And finally, a grand finale of course, The Midnight Masquerade, a return to glamour, dancers in dazzling costumes, mysterious masks, and from their midst a darker, powerful force erupting. Forbidden perhaps? Not in this “devil’s lair”.
A slight misgiving about the way the production worked with the location here. All along they had used the character of the built environment as it presented, with the dance re-imagining it. On this last occasion, the building forming the backdrop (the one that houses the NAB) had been masked out with black fabric. The action started on the mound in front of Talapi gallery and then mainly took advantage of the open space to its south. Despite the high energy of the performance I felt something of a disconnect at this stage, a shame after the sustained excellence of the whole until then.
All credit to the Dusty Feet Dance Collective and Red Hot Arts Central Australia for this event. Dusty Feet have been around since at least 2010 and with this production they continue to raise the bar for local performing arts, in terms of skills, energy and creative ideas. In keeping with the dance troupe’s name, there seems to have been no one artistic director. Seven individuals get choreography credits, all bar one of them also performing. They are: Kirsty Wissing, Dante Basford, Sila Crosley, Ilse Pickerd, Min Jeong Park, Angela Santos, and Hayley Michener. If there were any technical hiccups along the way, they were imperceptible and the fine-tuned coordination of the backstage crew deserves special mention.

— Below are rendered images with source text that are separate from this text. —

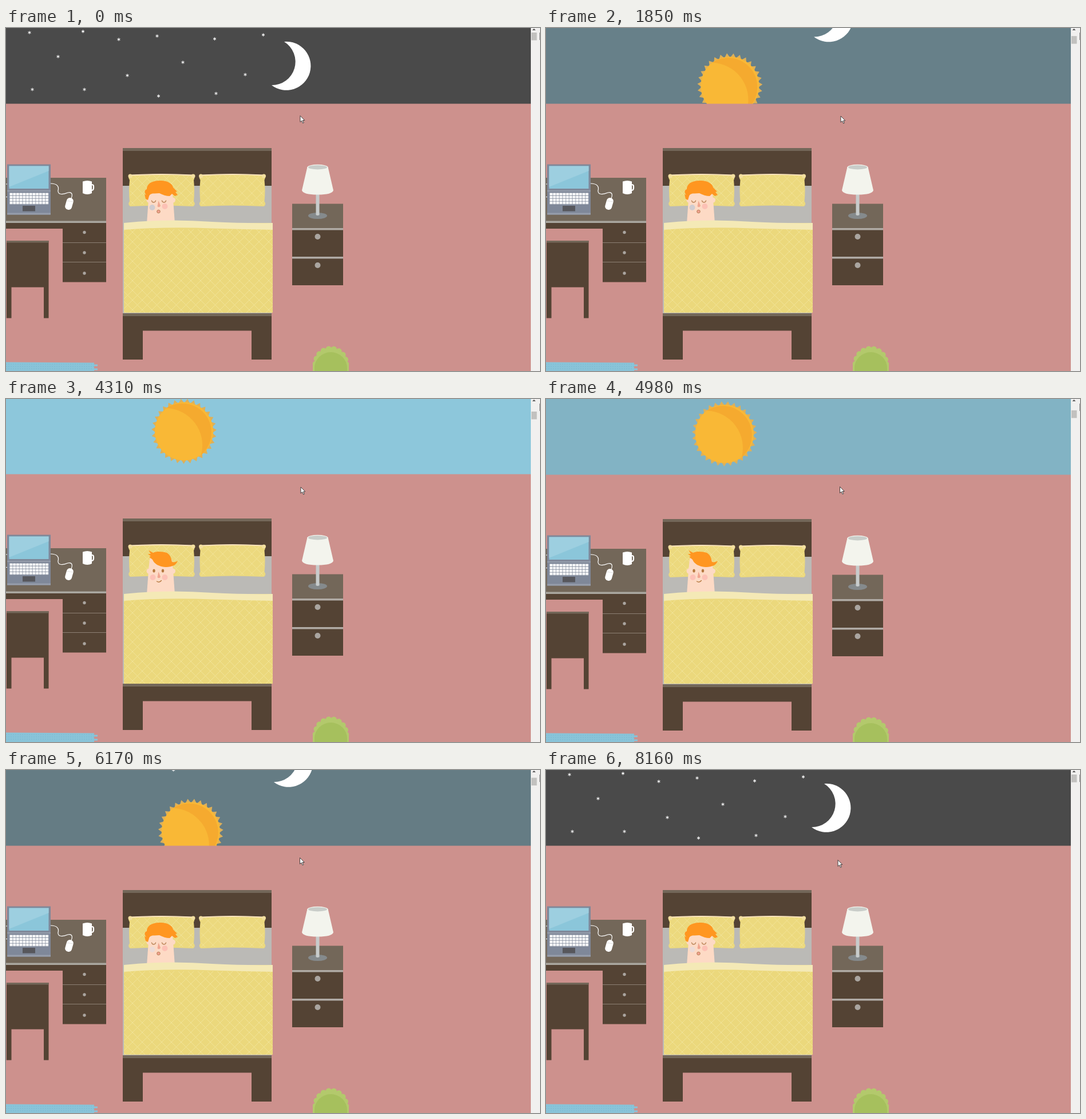
Write an HTML page that moves like this. It is 933 px wide and 600 px high and loops after 9.16 s.

```html
<!DOCTYPE html>
<html lang="en">
<head>
<meta charset="utf-8">
<title>Bedroom at dawn</title>
<style>
html, body { margin: 0; width: 100%; height: 100%; overflow: hidden; background: #cd918d }
svg { display: block }
.dark { fill: #544334 }
.top { fill: #736759 }
.edge { fill: #b0aba5 }
.line { fill: none; stroke-linecap: round }
</style>
</head>
<body>
<svg width="933" height="600" viewBox="0 0 933 600">
  <defs>
    <pattern id="quilt" width="17" height="17" patternUnits="userSpaceOnUse">
      <path d="M0 0L17 17M17 0L0 17" stroke="#f2e49a" stroke-width=".9"/>
    </pattern>
    <pattern id="keys" x="6" y="288" width="5.7" height="5.1" patternUnits="userSpaceOnUse">
      <path d="M.5 .5h4.9v4.2h-4.9z" fill="#fff"/>
    </pattern>
    <path id="star" d="M0-2.8V2.8M-2.5-1.3L2.5 1.3M-2.5 1.3L2.5-1.3" stroke="#fff"/>
    <g id="pillow">
      <path d="M217 257Q272 254 327 257Q331 260 328 266Q330 285 328 303Q332 309 327 312Q272 309 217 312Q212 309 216 303Q214 285 216 266Q212 260 217 257Z" fill="#ecd97e"/>
      <path d="M217 259Q272 256 327 259V310Q272 308 217 310Z" fill="url(#quilt)"/>
      <path class="line" d="M218 257.500Q272 254.500 326 257.500" stroke="#f9e3bd" stroke-width="2"/>
      <g fill="#f3dfa0"><circle cx="217" cy="259" r="3.500"/><circle cx="327" cy="259" r="3.500"/></g>
    </g>
  </defs>

  <g id="page">
    <rect id="sky" width="917" height="140"/>
    <g id="stars"></g>
    <path id="moon" d="M486 24A42.500 42.500 0 1 1 464 100A41 41 0 0 0 486 24Z" fill="#fff"/>
    <g id="sun">
      <path id="rays" fill="#deb058"/>
      <circle r="51" fill="#f9b836"/>
      <path d="M-31-40.500A51 51 0 0 1 30 41A65 65 0 0 0 -31-40.500Z" fill="#f5aa2f"/>
    </g>
    <path d="M0 132.500H917V660H0Z" fill="#cd918d"/>

    <!-- desk -->
    <path class="top" d="M0 262H175V338H0Z"/>
    <path class="dark" d="M0 340H175V444.500H99V351H0Z"/>
    <path d="M0 337.500H175V341H0Z" fill="#aaa7a0"/>
    <path d="M99 375.500H175M99 409.500H175" stroke="#8d8074"/>
    <g fill="#aaa5a0"><circle cx="137" cy="357.500" r="2.700"/><circle cx="137" cy="393" r="2.700"/><circle cx="137" cy="429" r="2.700"/></g>
    <path class="line" d="M0 273H2M0 295.500H2M78 272C89 272 93 277 91 284C90 293 101 291 108 288C115 286 117 291 114 298" stroke="#fff" stroke-width="1.200"/>
    <rect x="104.500" y="297" width="12" height="21" rx="5.500" fill="#fff" transform="rotate(16 110.500 307.500)"/>
    <path d="M106 302L117 304" stroke="#d7d5d2" stroke-width=".7"/>
    <path class="line" d="M149 274H150Q153 274 153 277V280Q153 284 149 284" stroke="#fff" stroke-width="2.200"/>
    <path d="M134 268.500Q142 265.500 150 268.500V289Q142 293 134 289Z" fill="#fff"/>
    <path d="M2 238.500H78V326.500H2Z" fill="#7f8899"/>
    <path d="M5.500 241.500H74.500V281H5.500Z" fill="#8bc6da"/>
    <path d="M5.500 241.500H74.500V250L5.500 278Z" fill="#9dcfe0"/>
    <path d="M2 284H78V286H2ZM2 323.500H78V326.500H2Z" fill="#969dab"/>
    <path d="M6 288H74.400V308.400H6Z" fill="url(#keys)"/>
    <path d="M29 311H51V320.500H29Z" fill="#57575c"/>

    <!-- chair and rug -->
    <path class="dark" d="M1 372H74.500V507.500H66V453.500H9.500V507.500H1Z"/>
    <path class="top" d="M1 372H74.500V375.500H1Z"/>
    <path d="M0 584.500L154 585.500V660H0Z" fill="#89c4d9"/>
    <path d="M0 588H154M0 592H154M0 596H154" stroke="#7db9d0" stroke-dasharray="2 2"/>
    <path d="M152 590H160M152 597H160M152 604H160M152 611H160M152 618H160" stroke="#89c4d9" stroke-width="3"/>

    <!-- bed -->
    <path class="dark" d="M204 210H464V276H204Z"/>
    <path class="top" d="M204 210H464V215H204Z"/>
    <path d="M204 276H464V500H204Z" fill="#bbbab6"/>
    <use href="#pillow"/><use href="#pillow" x="123.500"/>
    <path class="dark" d="M204 499H464V580H429V529.500H239V580H204Z"/>
    <path class="top" d="M204 499H464V504H204Z"/>

    <!-- nightstand and lamp -->
    <path class="top" d="M500 307.500H589V352H500Z"/>
    <path class="dark" d="M500 352H589V450H500Z"/>
    <path class="edge" d="M500 350H589V353.500H500ZM500 400H589V403.500H500Z"/>
    <g fill="#aaa5a0"><circle cx="544.500" cy="365" r="5"/><circle cx="544.500" cy="415" r="5"/></g>
    <ellipse cx="544.500" cy="328.500" rx="16.500" ry="5.500" fill="#858a8c"/>
    <path d="M541.500 288H547.500V327Q544.500 329 541.500 327Z" fill="#c7cbcb"/>
    <path d="M526.500 243L517 284Q519 291.500 544.500 291.500T572 284L562.500 243Z" fill="#f3f4ed"/>
    <ellipse cx="544.500" cy="243.500" rx="18" ry="4.700" fill="#f3f4ed"/>
    <ellipse cx="544.500" cy="243.700" rx="16.500" ry="3.700" fill="#c9cdc9"/>

    <!-- plant -->
    <circle cx="567.500" cy="588" r="27" fill="#b3c96c"/>
    <circle class="line" cx="567.500" cy="588" r="26.500" stroke="#b3c96c" stroke-width="10.500" stroke-dasharray="0 9.250"/>
    <path d="M536 588H599V660H536Z" fill="#b3c96c"/>
    <path d="M539 660V595A28.500 28 0 0 1 596 595V660Z" fill="#a6c05d"/>
  </g>

  <!-- sleeper and blanket -->
  <g fill="#fddac5">
    <circle cx="250" cy="301" r="4.500"/><circle cx="291.500" cy="301" r="4.500"/>
    <path d="M249 300L251 280Q268 266 290 281L292 300L295 342H246Z"/>
  </g>
  <circle cx="277.500" cy="312" r="5" fill="#fcc1b5"/>
  <path d="M266.500 302L264.500 312Q268 315 270 311Z" fill="#f0a690"/>
  <g id="asleep">
    <circle id="breath" cx="255.500" cy="314" r="5"/>
    <path class="line" d="M254.500 302Q255 305 258 305T261.500 302M272.500 302Q273 305 276 305T279.500 302" stroke="#b98355" stroke-width="1.300"/>
    <circle cx="266.500" cy="321" r="2.800" fill="#ef9f8d" stroke="#b98355"/>
    <path d="M244 299L242 291L245 292C241 287 242 283 246 282C246 272 256 267 268 267C281 266 291 272 292 279L299 286L296 287L300 292L295 294L290 290L286 294C280 294 274 292 268 289C258 290 252 288 250 294L248 301Z" fill="#ff9620"/>
  </g>
  <g id="awake">
    <circle cx="256.500" cy="312" r="5" fill="#fcc1b5"/>
    <g fill="#b5793f"><ellipse cx="258.500" cy="300.500" rx="2.200" ry="3"/><ellipse cx="274" cy="300.500" rx="2.200" ry="3"/></g>
    <path class="line" d="M263.500 319Q268 322 271.500 317.500" stroke="#b5793f" stroke-width="1.300"/>
    <path d="M249 264.500L257 269C263 266 274 267 281 269C288 273 289 280 290 285C294 286 297 285 300 283C298 288 295 291 291 292C285 294 281 294 278 294C268 293 259 289 256 281L250 276L253 275L248 271L253 271Z" fill="#ff9620"/>
  </g>
  <path d="M206 341H466V498H206Z" fill="#ebd87c"/>
  <path d="M206 352H466V498H206Z" fill="url(#quilt)"/>
  <path d="M206 341Q280 333 360 339Q420 342 466 341V353Q420 352 360 350.500Q280 347 206 353Z" fill="#f4e9b6"/>

  <!-- scrollbar and pointer -->
  <path d="M917 0H933V600H917Z" fill="#f1f0ef"/>
  <path d="M919.500 4L922.500 1L925.500 4Z" fill="#555"/>
  <rect id="thumb" x="918" width="9.500" height="13.500" fill="#c2c1bf"/>
  <path d="M932.500 8V21" stroke="#8a8a8a"/>
  <path id="pointer" d="M0 0V11L2.600 8.600L4.600 13L6.300 12.200L4.400 8H7.800Z" fill="#fff" stroke="#333" stroke-width=".9"/>
</svg>
<script>
const LOOP = 9160;
const $ = id => document.getElementById(id);
const mix = (a, b, u) => a + (b - a) * u;
const move = (id, x, y) => $(id).setAttribute('transform', `translate(${x} ${y})`);

// wheel turns: first change, last change, number of steps, scroll reached
const turns = [
  [330, 460, 3, .103], [720, 920, 4, .204], [1120, 1250, 3, .32], [1520, 1650, 3, .415],
  [1850, 2120, 5, .612], [2320, 2450, 3, .755], [2650, 2850, 4, .896], [3050, 3250, 4, 1.026],
  [4310, 4450, 3, .93], [4710, 5110, 7, .82], [5250, 5510, 5, .616], [5780, 5970, 4, .42],
  [6170, 6430, 5, .204], [6720, 7100, 7, 0]
];
const night = [74, 74, 74], day = [141, 199, 219];
const starSpots = [[41, 8], [134.5, 6], [197, 20], [264, 14], [364.5, 19], [449.5, 12], [91, 50],
  [309, 60], [212, 83], [418, 81.5], [46, 107.5], [137, 107.5], [266.5, 119], [367, 114.5]];

$('stars').innerHTML = starSpots.map(([x, y]) => `<use href="#star" x="${x}" y="${y}"/>`).join('');

const RAYS = 31;
$('rays').setAttribute('d', 'M' + Array.from({ length: RAYS * 2 }, (_, i) => {
  const angle = (i / RAYS - .52) * Math.PI - .03, r = i % 2 ? 49.5 : 57;
  return [r * Math.cos(angle * 1), r * Math.sin(angle)].map(v => v.toFixed(1));
}).join('L') + 'Z');

function scrollAt(t) {
  let q = 0;
  for (const [start, end, steps, target] of turns) {
    if (t < start) break;
    const step = Math.floor((t - start) / (end - start) * (steps - 1) + .25);
    const u = Math.min(1, (step + 1) / steps);
    q = mix(q, target, u * u * (3 - 2 * u));
  }
  return q;
}

function pointerAt(t) {
  if (t < 395) return [514, 153.5];
  if (t < 4900) return [515, 154];
  if (t < 6950) return [513.5, 153.5];
  const u = Math.min(1, Math.max(0, (t - 7850) / 310));
  return [mix(512.5, 510, u), mix(156.5, 157.5, u)];
}

function draw() {
  const t = performance.now() % LOOP;
  const scroll = scrollAt(t), q = Math.min(1, scroll);
  const rise = 1 - (1 - q) ** 2;
  const isAwake = q > .82;

  $('sky').setAttribute('fill', `rgb(${night.map((c, i) => Math.round(mix(c, day[i], q)))})`);
  move('stars', 41 * rise, -187 * rise);
  move('moon', 6 * rise, -124 * rise);
  move('sun', 343.5 - 32.5 * rise, 194.5 - 137 * rise);
  move('page', 0, -Math.round((scroll - q) * 950));
  $('awake').style.display = isAwake ? '' : 'none';
  $('asleep').style.display = isAwake ? 'none' : '';
  $('breath').setAttribute('fill', t < 4000 ? '#d0cccf' : '#ecdbd6');
  $('thumb').setAttribute('y', 8 + 14 * scroll);
  move('pointer', ...pointerAt(t));
  requestAnimationFrame(draw);
}
draw();
</script>
</body>
</html>
```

One hour later they all did it all over again. I wasn’t there but I’m full of admiration even at the thought of it.